Boy on a Broomstick
I read a story the other day about a boy who had magic lessons in school. He liked to ride his flying broomstick, but when he didn't behave his aunt and uncle, with whom he lived, took it away, grounding him in a very literal manner. His nasty cousin kept telling on him. Non-magic technology was barely known to the people in the story, and any investigations into it were discouraged.
The story was published in 1953, twelve years before J.K. Rowling was born. It's called "The Wall Around the World" and was written by American sf writer Theodore R. Cogswell (1918-1987). In 2003 it was nominated for a retro-Hugo for best novelette of 1953 (the award went to James Blish). Given the general state of sf in 1953, I suppose it's pretty good.
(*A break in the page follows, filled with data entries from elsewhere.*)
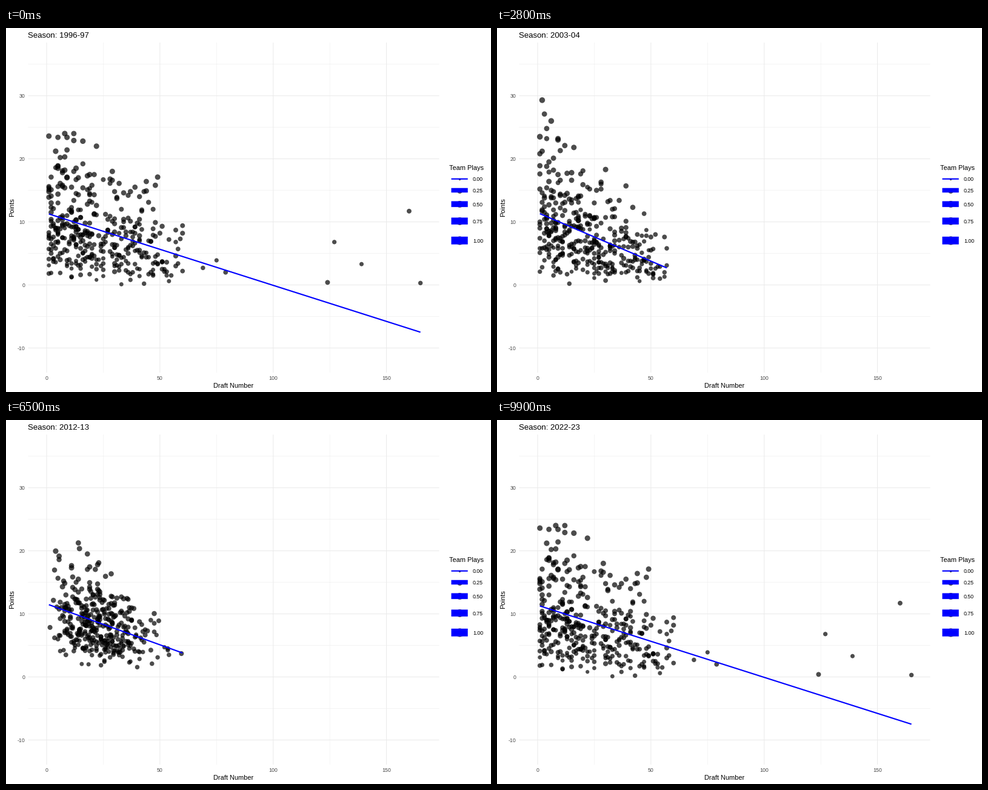
Write a matplotlib script that moves like this. It is 800x600 px and loops after 10 s.

```python
import numpy as np
import matplotlib.pyplot as plt
from matplotlib.animation import FuncAnimation

plt.rcParams["font.family"] = "Liberation Sans"
PT = 0.72  # points per pixel at 100 dpi
SEASONS = 27
BLUE, GREY = "#0000ff", "#4d4d4d"

# Late picks that are still playing in the first season
VETERANS = [(69, 2.7), (75, 3.9), (79, 2), (124, .4), (127, 6.8),
            (139, 3.3), (160, 11.7), (165, .3)]


def px(x):
    return 67 + 3.737 * np.asarray(x)


def py(y):
    return 423.5 - 10.395 * np.asarray(y)


def radius(usage):
    """Dot radius for a usage share: area scale from size 1 to 6, plus stroke."""
    size = 1 + 5 * np.sqrt(usage)
    return 0.375 * (2.845 * size + 0.945) + 0.35


def area(r):
    return (2 * r * PT) ** 2


def stroke(size):
    return 2.134 * size * PT


def last_pick(season):
    """Highest draft number; very late picks retire over the first seasons."""
    if season < 7:
        return 165 if season == 0 else 160 if season < 5 else 75
    return {8: 82, 15: 78}.get(season, int(min(60, 56.85 + season ** 2 / 80)))


def trend(season):
    """Regression line of one season: start and end point."""
    keys = [0, 4, 7, 13, 16, 23]
    start = np.interp(season, keys, [11.25, 11.35, 11.3, 12.05, 11.28, 13.7])
    slope = np.interp(season, keys, [-.1143, -.144, -.1536, -.137, -.1272, -.1625])
    first = 0 if 22 <= season <= 25 else 1
    last = last_pick(season)
    return np.array([(first, start), (last, start + slope * (last - first))])


def players(season):
    """Rows of draft number, points, dot radius in random order."""
    rng = np.random.default_rng(1996 + season)
    (x0, y0), (x1, y1) = trend(season)
    count = rng.integers(355, 385)
    x = x0 + np.floor((min(x1, 60) + 1 - x0) * rng.beta(0.95, 1.6, count))
    mean = np.maximum(y0 + (y1 - y0) * (x - x0) / (x1 - x0), 2.5)
    y = rng.gamma(2.7, mean / 2.7)
    cap = 16 + 15 * np.exp(-x / 25)
    y = np.where(y > cap, cap * rng.random(count), y)
    xy = np.column_stack([x, y.round(1)])
    if season == 0:
        xy = np.vstack([xy, VETERANS])
    elif x1 > 60:
        xy = np.vstack([xy, (75, 1.4), (x1, 4.4)])
    usage = 0.12 + 0.0065 * xy[:, 1] + rng.normal(0, 0.025, len(xy))
    return rng.permutation(np.column_stack([xy, radius(usage.clip(0.03, 0.4))]))


def schedule():
    """One (season, next season, progress, title season) per frame."""
    steps = []
    for s in range(SEASONS):
        following = (s + 1) % SEASONS
        hold = 1 if s > 20 else 2
        move = 1 if s in (12, SEASONS - 1) else 2
        steps += [(s, following, 0, s)] * hold
        for k in range(1, move + 1):
            t = k / move
            steps.append((s, following, t, max(s, following) if t > 0.5 else s))
    return steps


DOTS = [players(s) for s in range(SEASONS)]
LINES = [trend(s) for s in range(SEASONS)]
STEPS = schedule()

fig = plt.figure(figsize=(8, 6), dpi=100, facecolor="white")
ax = fig.add_axes([0, 0, 1, 1])
ax.set_xlim(0, 800)
ax.set_ylim(600, 0)
ax.axis("off")


def label(x, y, s, size, color="black", **kw):
    return ax.text(x, y, s, fontsize=size * PT, color=color, va="baseline", **kw)


def segment(xs, ys, **kw):
    return ax.plot(xs, ys, solid_capstyle="butt", snap=False, **kw)[0]


def grid(xs, ys, width):
    style = dict(color="#ebebeb", lw=width * PT, zorder=1)
    for x in px(xs):
        segment([x, x], [24, 568], **style)
    for y in py(ys):
        segment([36.5, 714.5], [y, y], **style)


x_ticks, y_ticks = np.arange(0, 151, 50), np.arange(-10, 31, 10)
grid(x_ticks[:-1] + 25, np.arange(-5, 36, 10), 0.53)
grid(x_ticks, y_ticks, 1.07)
for v in x_ticks:
    label(px(v), 580, str(v), 8.8, GREY, ha="center")
for v in y_ticks:
    label(31.5, py(v) + 3.2, str(v), 8.8, GREY, ha="right")
label(375, 593.3, "Draft Number", 11, ha="center")
label(13.5, 296, "Points", 11, ha="center", rotation=90, rotation_mode="anchor")
title = label(36, 16.2, "", 13.2)

label(731, 234, "Team Plays", 11)
for usage, y in zip((0, .25, .5, .75, 1), (248.8, 267.5, 290.3, 318.2, 350.3)):
    ax.scatter([748], [y], s=area(radius(usage)), c="black", alpha=0.7, lw=0, zorder=3)
    segment([734.5, 761.7], [y, y], color=BLUE, lw=stroke(1 + 5 * usage ** 0.5), zorder=4)
    label(770, y + 3.4, f"{usage:.2f}", 8.8)

dots = ax.scatter([], [], c="black", alpha=0.7, linewidths=0, zorder=3)
line = segment([], [], color=BLUE, lw=stroke(1), zorder=4)


def blend(a, b, t):
    """Rows matched by index; unmatched rows are hidden while moving."""
    if t in (0, 1):
        return b if t else a
    n = min(len(a), len(b))
    return a[:n] + (b[:n] - a[:n]) * t


def update(frame):
    s, following, t, named = STEPS[frame]
    rows = blend(DOTS[s], DOTS[following], t)
    dots.set_offsets(np.column_stack([px(rows[:, 0]), py(rows[:, 1])]))
    dots.set_sizes(area(rows[:, 2]))
    ends = blend(LINES[s], LINES[following], t)
    line.set_data(px(ends[:, 0]), py(ends[:, 1]))
    year = 1996 + named
    title.set_text(f"Season: {year}-{(year + 1) % 100:02d}")
    return dots, line, title


anim = FuncAnimation(fig, update, frames=len(STEPS), interval=100,
                     repeat=True, repeat_delay=0, blit=False)
plt.show()
```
But I like Harry Potter better.
Mike Ashley has made the same connection, but he doubts that J.K. Rowling read Cogswell's story before conceiving of H.P.
[More blog entries about harrypotter, sciencefiction, sf, books; harrypotter, sciencefiction, sf, böcker.]